Some say they don’t advertise, but that’s usually not true. If they utilize a public relations specialist, flood the media with freebees or seed their markets with spin, that’s advertising — covert advertising.
You get your Brooklyn Paper each week because our advertisers use our pages in an open and above-board manner to promote their goods and services. When you patronize these advertisers, please tell them you saw their message here, in your local Brooklyn Paper.
Getting it right
An old newspaper adage goes, “I don’t care what you say about me in the newspaper — just spell my name right!”
I’d sometimes divine a new reporter’s accuracy quotient by hearing the reporter ask for the spelling of a source’s first name. Marianne, after all, could just as easily be Mary Ann.

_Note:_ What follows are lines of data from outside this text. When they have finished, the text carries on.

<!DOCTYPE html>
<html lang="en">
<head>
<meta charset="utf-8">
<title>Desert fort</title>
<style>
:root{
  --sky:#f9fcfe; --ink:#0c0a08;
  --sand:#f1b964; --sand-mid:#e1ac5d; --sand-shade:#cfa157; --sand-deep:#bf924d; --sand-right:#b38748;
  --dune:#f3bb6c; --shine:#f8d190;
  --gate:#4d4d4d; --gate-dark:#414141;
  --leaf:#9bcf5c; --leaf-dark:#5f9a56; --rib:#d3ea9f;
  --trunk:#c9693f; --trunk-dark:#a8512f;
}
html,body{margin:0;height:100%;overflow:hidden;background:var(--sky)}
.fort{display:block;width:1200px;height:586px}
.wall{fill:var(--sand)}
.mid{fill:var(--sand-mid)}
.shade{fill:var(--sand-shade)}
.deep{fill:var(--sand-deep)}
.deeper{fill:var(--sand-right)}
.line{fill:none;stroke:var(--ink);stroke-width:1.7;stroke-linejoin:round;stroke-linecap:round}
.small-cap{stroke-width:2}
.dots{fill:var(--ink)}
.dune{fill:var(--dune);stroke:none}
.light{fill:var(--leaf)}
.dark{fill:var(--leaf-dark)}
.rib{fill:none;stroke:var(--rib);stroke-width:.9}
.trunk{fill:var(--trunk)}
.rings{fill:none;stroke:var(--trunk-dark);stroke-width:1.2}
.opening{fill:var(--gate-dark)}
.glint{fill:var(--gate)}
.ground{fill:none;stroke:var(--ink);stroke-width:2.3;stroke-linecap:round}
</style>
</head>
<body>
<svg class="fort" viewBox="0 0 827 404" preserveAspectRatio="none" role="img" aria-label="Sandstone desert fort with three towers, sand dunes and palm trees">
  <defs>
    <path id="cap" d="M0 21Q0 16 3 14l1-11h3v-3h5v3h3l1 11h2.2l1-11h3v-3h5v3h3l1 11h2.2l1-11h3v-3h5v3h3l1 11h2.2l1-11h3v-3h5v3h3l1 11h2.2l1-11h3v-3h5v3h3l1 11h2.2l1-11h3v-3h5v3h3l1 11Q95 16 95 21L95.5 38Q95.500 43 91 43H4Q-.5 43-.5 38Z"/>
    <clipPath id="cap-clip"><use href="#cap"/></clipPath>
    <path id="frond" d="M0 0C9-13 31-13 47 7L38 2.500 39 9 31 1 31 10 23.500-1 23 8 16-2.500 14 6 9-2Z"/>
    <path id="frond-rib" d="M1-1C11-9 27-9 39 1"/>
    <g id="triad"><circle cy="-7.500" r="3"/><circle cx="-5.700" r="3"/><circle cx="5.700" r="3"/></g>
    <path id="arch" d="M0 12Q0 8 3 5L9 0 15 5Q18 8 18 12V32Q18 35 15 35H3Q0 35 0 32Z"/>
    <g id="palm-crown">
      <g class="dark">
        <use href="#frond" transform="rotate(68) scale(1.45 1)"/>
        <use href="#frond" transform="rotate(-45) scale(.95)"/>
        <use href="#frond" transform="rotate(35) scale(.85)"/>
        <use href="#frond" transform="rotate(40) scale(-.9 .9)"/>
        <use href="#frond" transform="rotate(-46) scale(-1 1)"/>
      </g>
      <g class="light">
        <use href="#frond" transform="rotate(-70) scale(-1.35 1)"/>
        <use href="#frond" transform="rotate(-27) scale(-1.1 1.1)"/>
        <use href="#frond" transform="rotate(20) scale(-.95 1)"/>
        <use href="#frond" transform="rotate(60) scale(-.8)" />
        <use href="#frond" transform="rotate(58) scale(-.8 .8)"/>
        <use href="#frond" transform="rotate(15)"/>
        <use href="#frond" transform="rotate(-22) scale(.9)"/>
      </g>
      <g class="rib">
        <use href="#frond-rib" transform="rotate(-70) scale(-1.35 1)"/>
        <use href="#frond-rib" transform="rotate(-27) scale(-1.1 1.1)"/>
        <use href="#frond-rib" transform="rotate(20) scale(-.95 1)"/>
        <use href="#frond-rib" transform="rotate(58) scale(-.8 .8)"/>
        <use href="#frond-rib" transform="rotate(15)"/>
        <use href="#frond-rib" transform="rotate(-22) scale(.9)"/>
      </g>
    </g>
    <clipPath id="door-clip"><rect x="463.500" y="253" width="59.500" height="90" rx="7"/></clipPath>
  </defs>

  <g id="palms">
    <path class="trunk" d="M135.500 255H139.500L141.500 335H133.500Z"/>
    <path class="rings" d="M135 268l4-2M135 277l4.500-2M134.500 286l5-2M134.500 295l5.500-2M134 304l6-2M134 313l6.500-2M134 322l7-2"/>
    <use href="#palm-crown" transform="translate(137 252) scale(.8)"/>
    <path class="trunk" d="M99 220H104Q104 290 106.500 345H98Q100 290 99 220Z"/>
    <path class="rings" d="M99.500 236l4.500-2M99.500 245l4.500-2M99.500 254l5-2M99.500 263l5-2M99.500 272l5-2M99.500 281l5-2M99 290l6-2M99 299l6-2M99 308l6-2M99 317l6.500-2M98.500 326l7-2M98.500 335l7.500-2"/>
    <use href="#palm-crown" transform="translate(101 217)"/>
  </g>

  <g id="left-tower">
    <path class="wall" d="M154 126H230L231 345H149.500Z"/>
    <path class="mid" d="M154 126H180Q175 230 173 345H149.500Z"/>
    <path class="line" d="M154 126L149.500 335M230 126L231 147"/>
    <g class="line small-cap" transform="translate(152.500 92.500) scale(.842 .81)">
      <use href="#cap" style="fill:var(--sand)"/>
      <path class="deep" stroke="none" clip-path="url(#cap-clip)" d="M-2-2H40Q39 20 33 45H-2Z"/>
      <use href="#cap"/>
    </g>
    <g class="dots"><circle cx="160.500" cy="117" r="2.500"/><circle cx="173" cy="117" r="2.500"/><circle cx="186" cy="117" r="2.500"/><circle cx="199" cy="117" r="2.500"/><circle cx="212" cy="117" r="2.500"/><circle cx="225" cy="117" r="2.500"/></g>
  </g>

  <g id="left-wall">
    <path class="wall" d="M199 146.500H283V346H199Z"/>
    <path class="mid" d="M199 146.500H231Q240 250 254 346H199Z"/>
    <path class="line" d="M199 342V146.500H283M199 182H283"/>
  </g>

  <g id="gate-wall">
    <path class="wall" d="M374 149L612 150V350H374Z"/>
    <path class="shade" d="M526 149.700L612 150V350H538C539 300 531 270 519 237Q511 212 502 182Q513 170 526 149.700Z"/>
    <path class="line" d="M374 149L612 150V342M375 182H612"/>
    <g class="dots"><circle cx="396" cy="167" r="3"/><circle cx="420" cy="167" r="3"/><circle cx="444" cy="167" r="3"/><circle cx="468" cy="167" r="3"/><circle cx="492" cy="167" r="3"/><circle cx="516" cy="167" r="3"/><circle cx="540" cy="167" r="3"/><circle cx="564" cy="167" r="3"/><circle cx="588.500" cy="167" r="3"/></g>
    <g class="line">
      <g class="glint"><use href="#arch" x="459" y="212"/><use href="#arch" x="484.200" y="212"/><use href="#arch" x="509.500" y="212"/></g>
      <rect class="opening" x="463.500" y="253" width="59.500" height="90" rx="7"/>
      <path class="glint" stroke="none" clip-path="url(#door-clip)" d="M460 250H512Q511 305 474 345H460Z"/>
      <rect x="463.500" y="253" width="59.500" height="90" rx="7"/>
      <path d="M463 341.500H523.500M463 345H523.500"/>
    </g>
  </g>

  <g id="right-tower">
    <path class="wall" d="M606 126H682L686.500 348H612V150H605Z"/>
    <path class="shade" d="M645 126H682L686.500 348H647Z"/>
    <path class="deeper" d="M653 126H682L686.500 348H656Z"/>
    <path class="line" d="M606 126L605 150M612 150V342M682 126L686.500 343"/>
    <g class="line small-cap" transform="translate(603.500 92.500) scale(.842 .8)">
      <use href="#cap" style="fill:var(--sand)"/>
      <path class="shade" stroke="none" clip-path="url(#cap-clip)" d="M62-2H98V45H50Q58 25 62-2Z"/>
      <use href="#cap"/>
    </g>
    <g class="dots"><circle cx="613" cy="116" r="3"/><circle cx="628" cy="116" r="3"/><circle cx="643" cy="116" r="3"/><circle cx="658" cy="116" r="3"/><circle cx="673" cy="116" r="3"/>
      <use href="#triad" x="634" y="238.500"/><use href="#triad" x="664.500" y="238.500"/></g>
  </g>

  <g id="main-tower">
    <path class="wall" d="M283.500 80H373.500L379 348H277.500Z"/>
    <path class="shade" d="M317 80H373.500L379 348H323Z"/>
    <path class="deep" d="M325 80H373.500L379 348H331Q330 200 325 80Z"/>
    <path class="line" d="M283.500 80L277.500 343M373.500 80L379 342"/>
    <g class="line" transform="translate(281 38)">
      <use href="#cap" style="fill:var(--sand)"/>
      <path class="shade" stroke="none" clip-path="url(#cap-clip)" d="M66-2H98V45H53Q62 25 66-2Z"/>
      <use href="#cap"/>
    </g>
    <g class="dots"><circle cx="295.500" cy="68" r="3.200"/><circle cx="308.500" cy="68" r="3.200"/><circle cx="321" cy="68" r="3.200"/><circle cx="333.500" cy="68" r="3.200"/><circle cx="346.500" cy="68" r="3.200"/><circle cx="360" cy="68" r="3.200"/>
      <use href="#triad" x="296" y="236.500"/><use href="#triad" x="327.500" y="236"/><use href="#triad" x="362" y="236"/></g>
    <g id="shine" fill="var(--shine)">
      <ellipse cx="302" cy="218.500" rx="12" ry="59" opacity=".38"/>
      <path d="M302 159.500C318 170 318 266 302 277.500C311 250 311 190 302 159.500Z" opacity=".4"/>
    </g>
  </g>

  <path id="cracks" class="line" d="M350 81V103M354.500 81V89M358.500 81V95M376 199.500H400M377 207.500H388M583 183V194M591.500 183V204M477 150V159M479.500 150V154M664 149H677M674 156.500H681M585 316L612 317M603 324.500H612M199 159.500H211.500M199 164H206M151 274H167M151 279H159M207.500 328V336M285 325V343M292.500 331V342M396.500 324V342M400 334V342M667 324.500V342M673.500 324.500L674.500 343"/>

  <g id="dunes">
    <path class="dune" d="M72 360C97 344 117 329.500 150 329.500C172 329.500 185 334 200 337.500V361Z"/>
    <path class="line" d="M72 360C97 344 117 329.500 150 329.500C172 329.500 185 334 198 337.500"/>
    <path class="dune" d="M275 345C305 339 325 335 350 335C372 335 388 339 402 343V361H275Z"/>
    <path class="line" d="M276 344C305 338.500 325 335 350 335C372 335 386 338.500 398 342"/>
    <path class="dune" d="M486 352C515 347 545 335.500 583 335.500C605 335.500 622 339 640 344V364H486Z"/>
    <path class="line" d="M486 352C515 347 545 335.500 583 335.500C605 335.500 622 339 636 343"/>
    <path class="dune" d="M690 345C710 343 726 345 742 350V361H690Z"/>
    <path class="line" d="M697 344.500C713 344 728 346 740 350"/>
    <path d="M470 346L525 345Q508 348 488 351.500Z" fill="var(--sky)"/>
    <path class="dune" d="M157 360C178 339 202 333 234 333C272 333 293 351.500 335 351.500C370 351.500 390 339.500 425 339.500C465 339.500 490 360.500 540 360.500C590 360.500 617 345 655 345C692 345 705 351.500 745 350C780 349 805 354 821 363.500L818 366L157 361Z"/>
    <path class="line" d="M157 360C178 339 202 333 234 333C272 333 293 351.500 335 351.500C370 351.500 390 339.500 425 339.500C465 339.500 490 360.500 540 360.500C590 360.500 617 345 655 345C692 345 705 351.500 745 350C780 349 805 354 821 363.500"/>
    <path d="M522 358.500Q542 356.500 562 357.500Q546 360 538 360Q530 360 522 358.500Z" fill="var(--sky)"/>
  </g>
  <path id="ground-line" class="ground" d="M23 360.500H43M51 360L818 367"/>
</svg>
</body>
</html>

People are rightfully concerned that their names appear correctly in The Paper — particularly a name that won’t appear all that often; a misspelled name can cloud those 15 minutes of fame and make a Google search problematic for eternity. Most often, however, it’s the substance of an article that will delight or rile.
It’s important for readers to call errors to our attention; even if an error in nuance does not merit a printed correction, knowledge of the questionable point can better inform future stories. A misspelled name, not corrected, can literally take on an identity of its own.

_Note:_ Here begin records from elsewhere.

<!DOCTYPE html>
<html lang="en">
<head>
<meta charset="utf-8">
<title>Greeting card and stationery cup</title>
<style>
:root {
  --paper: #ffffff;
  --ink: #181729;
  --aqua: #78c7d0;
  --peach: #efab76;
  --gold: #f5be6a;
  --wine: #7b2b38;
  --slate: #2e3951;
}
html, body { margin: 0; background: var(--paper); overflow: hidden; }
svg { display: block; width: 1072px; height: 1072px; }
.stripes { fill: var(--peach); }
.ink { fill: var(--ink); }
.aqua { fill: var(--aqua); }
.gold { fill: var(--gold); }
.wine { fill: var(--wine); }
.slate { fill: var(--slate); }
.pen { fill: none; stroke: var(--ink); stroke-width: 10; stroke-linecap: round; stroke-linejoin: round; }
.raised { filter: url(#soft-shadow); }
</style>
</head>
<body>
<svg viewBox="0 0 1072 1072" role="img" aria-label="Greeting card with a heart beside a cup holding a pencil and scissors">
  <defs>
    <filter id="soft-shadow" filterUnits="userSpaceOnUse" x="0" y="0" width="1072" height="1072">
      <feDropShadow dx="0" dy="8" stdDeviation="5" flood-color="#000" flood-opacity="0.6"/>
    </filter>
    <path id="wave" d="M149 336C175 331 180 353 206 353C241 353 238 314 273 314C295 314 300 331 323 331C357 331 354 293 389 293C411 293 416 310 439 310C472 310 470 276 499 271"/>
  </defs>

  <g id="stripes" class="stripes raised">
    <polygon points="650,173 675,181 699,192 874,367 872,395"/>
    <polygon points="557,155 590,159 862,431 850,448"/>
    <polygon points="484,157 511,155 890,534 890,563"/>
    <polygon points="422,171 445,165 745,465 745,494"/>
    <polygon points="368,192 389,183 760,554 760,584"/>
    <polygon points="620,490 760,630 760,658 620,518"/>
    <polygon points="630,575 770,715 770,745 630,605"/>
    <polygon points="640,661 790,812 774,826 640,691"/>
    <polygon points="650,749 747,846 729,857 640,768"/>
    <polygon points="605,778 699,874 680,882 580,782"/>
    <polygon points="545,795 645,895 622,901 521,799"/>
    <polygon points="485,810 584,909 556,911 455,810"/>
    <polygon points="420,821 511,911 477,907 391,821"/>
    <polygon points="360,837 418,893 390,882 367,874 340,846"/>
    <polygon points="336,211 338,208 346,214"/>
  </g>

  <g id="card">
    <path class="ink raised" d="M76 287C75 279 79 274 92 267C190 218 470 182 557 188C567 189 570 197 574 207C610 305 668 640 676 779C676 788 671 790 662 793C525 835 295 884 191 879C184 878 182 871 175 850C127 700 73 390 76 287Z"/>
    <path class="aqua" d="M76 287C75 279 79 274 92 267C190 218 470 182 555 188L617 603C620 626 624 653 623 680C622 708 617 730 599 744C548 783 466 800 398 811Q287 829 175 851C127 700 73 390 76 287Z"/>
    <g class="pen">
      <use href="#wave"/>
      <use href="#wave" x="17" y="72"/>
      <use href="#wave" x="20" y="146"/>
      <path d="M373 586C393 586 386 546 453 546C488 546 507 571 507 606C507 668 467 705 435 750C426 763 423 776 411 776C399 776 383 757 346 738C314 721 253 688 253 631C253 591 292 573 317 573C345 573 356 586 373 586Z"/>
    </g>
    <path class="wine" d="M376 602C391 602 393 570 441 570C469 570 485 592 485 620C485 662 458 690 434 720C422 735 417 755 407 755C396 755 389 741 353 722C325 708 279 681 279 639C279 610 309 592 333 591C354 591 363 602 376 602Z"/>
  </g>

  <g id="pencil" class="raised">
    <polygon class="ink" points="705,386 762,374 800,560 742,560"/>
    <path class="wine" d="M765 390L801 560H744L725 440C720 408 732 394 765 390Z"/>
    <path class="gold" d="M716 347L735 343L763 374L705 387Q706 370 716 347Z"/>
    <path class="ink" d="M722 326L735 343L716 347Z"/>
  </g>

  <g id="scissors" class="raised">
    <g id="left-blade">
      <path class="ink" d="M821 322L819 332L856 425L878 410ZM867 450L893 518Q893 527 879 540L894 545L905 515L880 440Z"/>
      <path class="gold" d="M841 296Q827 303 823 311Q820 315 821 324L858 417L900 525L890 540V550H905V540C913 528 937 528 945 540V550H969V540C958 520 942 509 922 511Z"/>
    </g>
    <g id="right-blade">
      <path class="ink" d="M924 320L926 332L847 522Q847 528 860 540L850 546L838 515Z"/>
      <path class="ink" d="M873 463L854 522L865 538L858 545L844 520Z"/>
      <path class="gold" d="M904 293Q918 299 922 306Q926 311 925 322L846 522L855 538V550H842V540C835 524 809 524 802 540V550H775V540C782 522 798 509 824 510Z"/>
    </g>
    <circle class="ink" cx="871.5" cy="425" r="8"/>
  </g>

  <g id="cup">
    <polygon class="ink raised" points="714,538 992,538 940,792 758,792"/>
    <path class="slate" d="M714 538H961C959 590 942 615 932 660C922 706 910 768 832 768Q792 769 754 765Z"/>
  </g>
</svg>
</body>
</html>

In the case of NY Times reporter Jayson Blair, who injected fiction in dozens of his reports, people felt calling the Times to complain would have been an exercise in futility. At The Brooklyn Paper, we want to hear your praise as well as your criticism.
Now, here’s my oops of the week: In last week’s column, I misspelled the name of The Paper’s early editor. It’s Beverly Cheuvront.
©2003 Community News Group
By submitting this comment, you agree to the following terms:
You agree that you, and not BrooklynPaper.com or its affiliates, are fully responsible for the content that you post. You agree not to post any abusive, obscene, vulgar, slanderous, hateful, threatening or sexually-oriented material or any material that may violate applicable law; doing so may lead to the removal of your post and to your being permanently banned from posting to the site. You grant to BrooklynPaper.com the royalty-free, irrevocable, perpetual and fully sublicensable license to use, reproduce, modify, adapt, publish, translate, create derivative works from, distribute, perform and display such content in whole or in part world-wide and to incorporate it in other works in any form, media or technology now known or later developed.